Lines with the word "font" are the ones wanted. Copy each of them from the entries below.

[Source texts of formatted documents]
Content starts

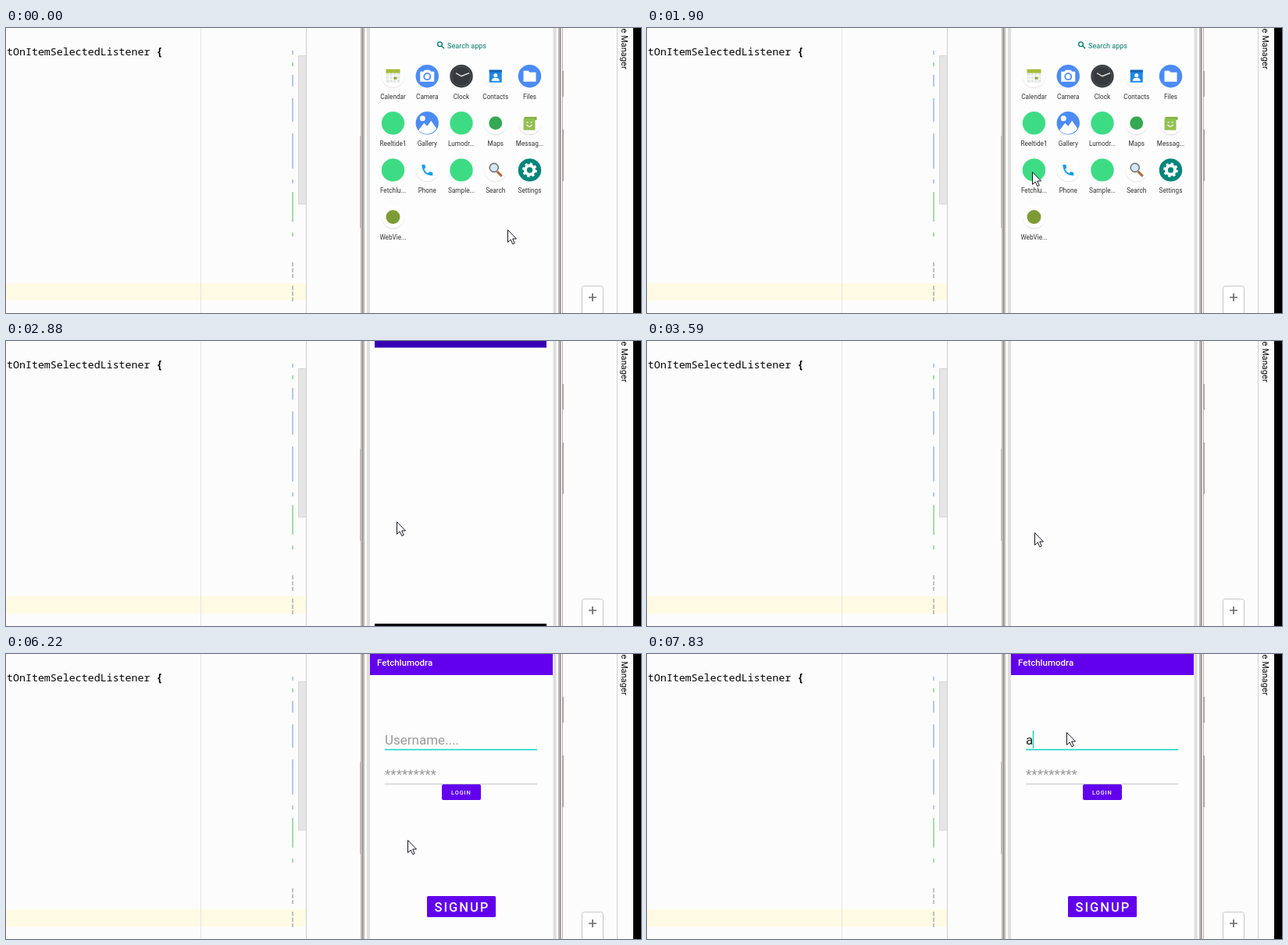
Recreate the animation shown at these times as an HTML page. Size 813 px wide and 365 px high, loop 7.99 s.

```html
<!DOCTYPE html>
<html lang="en">
<head>
<meta charset="utf-8">
<style>
html, body { margin: 0; width: 100%; height: 100%; overflow: hidden; background: #fcfcfc; }
svg { display: block; width: 813px; height: 365px; font-family: Roboto, sans-serif; }
.code { font: 13.3px "Noto Sans Mono", monospace; white-space: pre; }
.label { font-size: 8.2px; text-anchor: middle; fill: #333; }
.hint { font-size: 17px; fill: #9a9a9a; }
.button { fill: #fff; font-weight: 500; }
</style>
</head>
<body>
<svg viewBox="0 0 813 365">
  <!-- editor -->
  <path fill="#fffae3" d="M0 327h384v22H0z"/>
  <path stroke="#e4e4e4" d="M249.5 0v365"/>
  <text class="code" x="1" y="35">tOnItemSelectedListener <tspan font-weight="700">{</tspan></text>
  <path fill="#e5e5e5" stroke="#d6d6d6" d="M374.5 35.5h10v190h-10z"/>
  <path stroke="#cfcfcf" d="M384.5 0v365M782.5 0v365"/>
  <g stroke-width="2">
    <path stroke="#b4c8ef" d="M367 29v5m0 26v15m0 15v30m0 15v45m0 14v5"/>
    <path stroke="#a6dba8" d="M367 44v5m0 161v38m0 14v5"/>
    <path stroke="#c0c0c0" stroke-dasharray="5.5 2" d="M367 300v20m0 10v20"/>
  </g>

  <!-- phone -->
  <path fill="#fdfdfd" d="M466 0h234v365H466z"/>
  <path stroke="#dedede" stroke-width="4" d="M464 0v365M702.5 0v365"/>
  <path stroke="#b9b3b3" d="M454.5 0v365M458.5 0v365M707.5 0v365M712.5 0v365"/>
  <path stroke="#8d8585" stroke-width="2" d="M456.5 0v365M709.5 0v365"/>
  <path stroke="#c9bfbf" d="M453.5 138v118"/>
  <path stroke="#aaa4a4" stroke-width="2" d="M713 55v33m0 42v66"/>

  <!-- side strip -->
  <path d="M803 0h10v365h-10z"/>
  <text transform="translate(787.5 53)rotate(90)" text-anchor="end" font-family="Inter, sans-serif" font-size="10.4">Device Manager</text>
  <rect x="737.5" y="330.5" width="27" height="40" rx="3" fill="#fff" stroke="#c6c6c6"/>
  <path stroke="#6c6c6c" stroke-width="1.7" d="M746 345h10m-5-5v10"/>

  <g id="drawer">
    <g fill="none" stroke="#00796b" stroke-width="1.3"><circle cx="555.5" cy="20.8" r="2.9"/><path d="M557.7 23l3.4 3.2"/></g>
    <text x="565" y="25.5" font-size="9.1" fill="#00796b">Search apps</text>
  </g>

  <g id="opening">
    <path fill="#fdfdfd" d="M472 0h220v365H472z"/>
    <path fill="#3700b3" d="M472 0h220v8.5H472z"/>
    <path d="M472 362h220v3H472z"/>
  </g>

  <g id="login">
    <path fill="#6200ee" d="M466 0h234v27H466z"/>
    <text x="475" y="15" font-size="11.5" font-weight="500" fill="#fff">Fetchlumodra</text>
    <text id="user" class="hint" x="485" y="116"></text>
    <path stroke="#0cd3c4" stroke-width="1.4" d="M485 122.5h195"/>
    <path id="caret" stroke="#0cd3c4" stroke-width="1.4" d="M0 98v23"/>
    <text class="hint" x="485" y="160">*********</text>
    <path stroke="#c6c6c6" d="M485 166.5h195"/>
    <rect x="558" y="167" width="50" height="20" rx="2" fill="#6200ee"/>
    <text class="button" x="570" y="180" font-size="7.4" letter-spacing=".9">LOGIN</text>
    <rect x="539" y="310" width="88" height="27" rx="1.5" fill="#6200ee"/>
    <text class="button" x="548.5" y="330" font-size="16.5" letter-spacing="2">SIGNUP</text>
  </g>

  <path id="pointer" fill="#fff" stroke="#15151f" d="M.5.6V16.4L4.2 13l2.6 5.6 2.4-1L6.7 12h4.8z"/>
</svg>
<script>
const $ = id => document.getElementById(id);
const disc = (color, inner = "") => `<circle r="14.7" fill="${color}"/>${inner}`;
const plate = inner =>
  `<circle cy=".8" r="14.6" fill="#dcdcdc"/><circle r="14.5" fill="#fff"/>${inner}`;
const app = disc("#3ddc84");

const icons = [
  ["Calendar", plate(`<path fill="#e3e6e3" d="M-9-8H9V8H-9z"/><path fill="#a8bd3a" d="M-9-9H9v5H-9z"/>
    <path stroke="#fff" d="M-9 0H9M-9 4H9M-4.5-4V8M0-4V8M4.5-4V8"/><path fill="#8fa62f" d="M1 1h4v3H1z"/>`)],
  ["Camera", disc("#4c8bf5", `<path fill="#fff" d="M-9-6h4l2-2h6l2 2h4V7H-9z"/>
    <circle r="4" cy=".5" fill="#fff" stroke="#4c8bf5" stroke-width="1.8"/>`)],
  ["Clock", disc("#38393e", `<circle r="12.5" fill="none" stroke="#55565b"/>
    <path fill="none" stroke="#eee" stroke-width="1.3" d="M-7-4L0 0L10-4"/>`)],
  ["Contacts", plate(`<path fill="#1e88e5" d="M-8-8H8V8H-8z"/><path fill="#1565b5" d="M-8-8H8v3H-8z"/>
    <circle cy="-1" r="2.5" fill="#fff"/><path fill="#fff" d="M-5 6q0-4 5-4t5 4z"/>`)],
  ["Files", disc("#4c8bf5", `<path fill="#fff" d="M-8-7h6l2 2h8V7H-8z"/>`)],
  ["Reeltide1", app],
  ["Gallery", disc("#4c8bf5", `<circle cx="-6" cy="-6" r="3.5" fill="#fff"/>
    <path fill="#fff" d="M-11 9L-4 0L0 4L5-3L12 7Q7 14 0 14Q-7 14-11 9z"/>`)],
  ["Lumodr...", app],
  ["Maps", plate(`<circle r="8.5" fill="#34a853"/>`)],
  ["Messag...", plate(`<path fill="#7fae42" d="M-7-8H9v4H-7z"/><path fill="#93c054" d="M-8-6H7V9H-8z"/>
    <path fill="none" stroke="#fff" stroke-width="1.3" d="M-4 2q3.5 5 7 0M-4-1h2M1-1h2"/>`)],
  ["Fetchlu...", app],
  ["Phone", plate(`<path fill="#129eee" d="M-7-7h4l1 4-2 2q2 4 5 5l2-2 4 1v4q-13 0-14-14z"/>`)],
  ["Sample...", app],
  ["Search", plate(`<path stroke="#b06a3c" stroke-width="3" d="M2 2L8 8"/>
    <circle cx="-2" cy="-3" r="5.5" fill="#d5e9f5" stroke="#777" stroke-width="1.6"/>`)],
  ["Settings", disc("#00857a", `<circle r="5.6" fill="none" stroke="#fff" stroke-width="4"/>
    <circle r="8.2" fill="none" stroke="#fff" stroke-width="2.4" stroke-dasharray="3.22"/>`)],
  ["WebVie...", plate(`<circle r="9" fill="#7d9b35"/>`)]
];

$("drawer").innerHTML += icons.map(([name, art], i) => {
  const x = 495.5 + i % 5 * 43.75, y = 61.7 + Math.floor(i / 5) * 60.1;
  return `<g transform="translate(${x} ${y})"><g class="icon">${art}</g>
    <text class="label" y="29.3">${name}</text></g>`;
}).join("");
const pressed = document.querySelectorAll(".icon")[10];

// time, x, y of the pointer tip; it jumps from place to place
const moves = [
  [0, 642, 258], [150, 637, 249], [280, 627, 231], [420, 626, 226], [570, 623, 219],
  [690, 619, 206], [810, 615, 192], [930, 606, 168], [1050, 598, 150], [1200, 594, 140],
  [1320, 592, 135], [1480, 589, 133], [1630, 519, 179], [1780, 500, 182], [1900, 493, 184],
  [2760, 496, 205], [2880, 500, 231], [3000, 500, 232], [3590, 496, 245], [3740, 495, 248],
  [4170, 499, 249], [4570, 504, 249], [6220, 514, 238], [6340, 512, 343], [6590, 533, 311],
  [6740, 549, 132], [6890, 541, 90], [7020, 538, 110], [7160, 537, 100]
];
const show = (el, on) => el.style.display = on ? "" : "none";
const within = (t, from, to) => t >= from && t < to;

function draw() {
  const t = performance.now() % 7990;
  const [, x, y] = moves.findLast(m => m[0] <= t);
  $("pointer").setAttribute("transform", `translate(${x} ${y})`);

  show($("drawer"), t < 2880);
  pressed.setAttribute("transform", `scale(${within(t, 2490, 2610) ? 1.05 : 1})`);

  show($("opening"), within(t, 2760, 3000));
  $("opening").setAttribute("transform", t < 2880 ? "translate(216 76)scale(.6)" : "");

  const typed = t >= 7830;
  show($("login"), t >= 6220);
  $("user").textContent = typed ? "a" : "Username....";
  $("user").style.fill = typed ? "#222" : "";
  show($("caret"), within(t, 6740, 7160) || t >= 7710);
  $("caret").setAttribute("transform", `translate(${typed ? 494.5 : 485.7})`);
  requestAnimationFrame(draw);
}
draw();
</script>
</body>
</html>
```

Content ends

RESULT OF THIS EXERCISE:
svg { display: block; width: 813px; height: 365px; font-family: Roboto, sans-serif; }
.code { font: 13.3px "Noto Sans Mono", monospace; white-space: pre; }
.label { font-size: 8.2px; text-anchor: middle; fill: #333; }
.hint { font-size: 17px; fill: #9a9a9a; }
.button { fill: #fff; font-weight: 500; }
  <text class="code" x="1" y="35">tOnItemSelectedListener <tspan font-weight="700">{</tspan></text>
  <text transform="translate(787.5 53)rotate(90)" text-anchor="end" font-family="Inter, sans-serif" font-size="10.4">Device Manager</text>
    <text x="565" y="25.5" font-size="9.1" fill="#00796b">Search apps</text>
    <text x="475" y="15" font-size="11.5" font-weight="500" fill="#fff">Fetchlumodra</text>
    <text class="button" x="570" y="180" font-size="7.4" letter-spacing=".9">LOGIN</text>
    <text class="button" x="548.5" y="330" font-size="16.5" letter-spacing="2">SIGNUP</text>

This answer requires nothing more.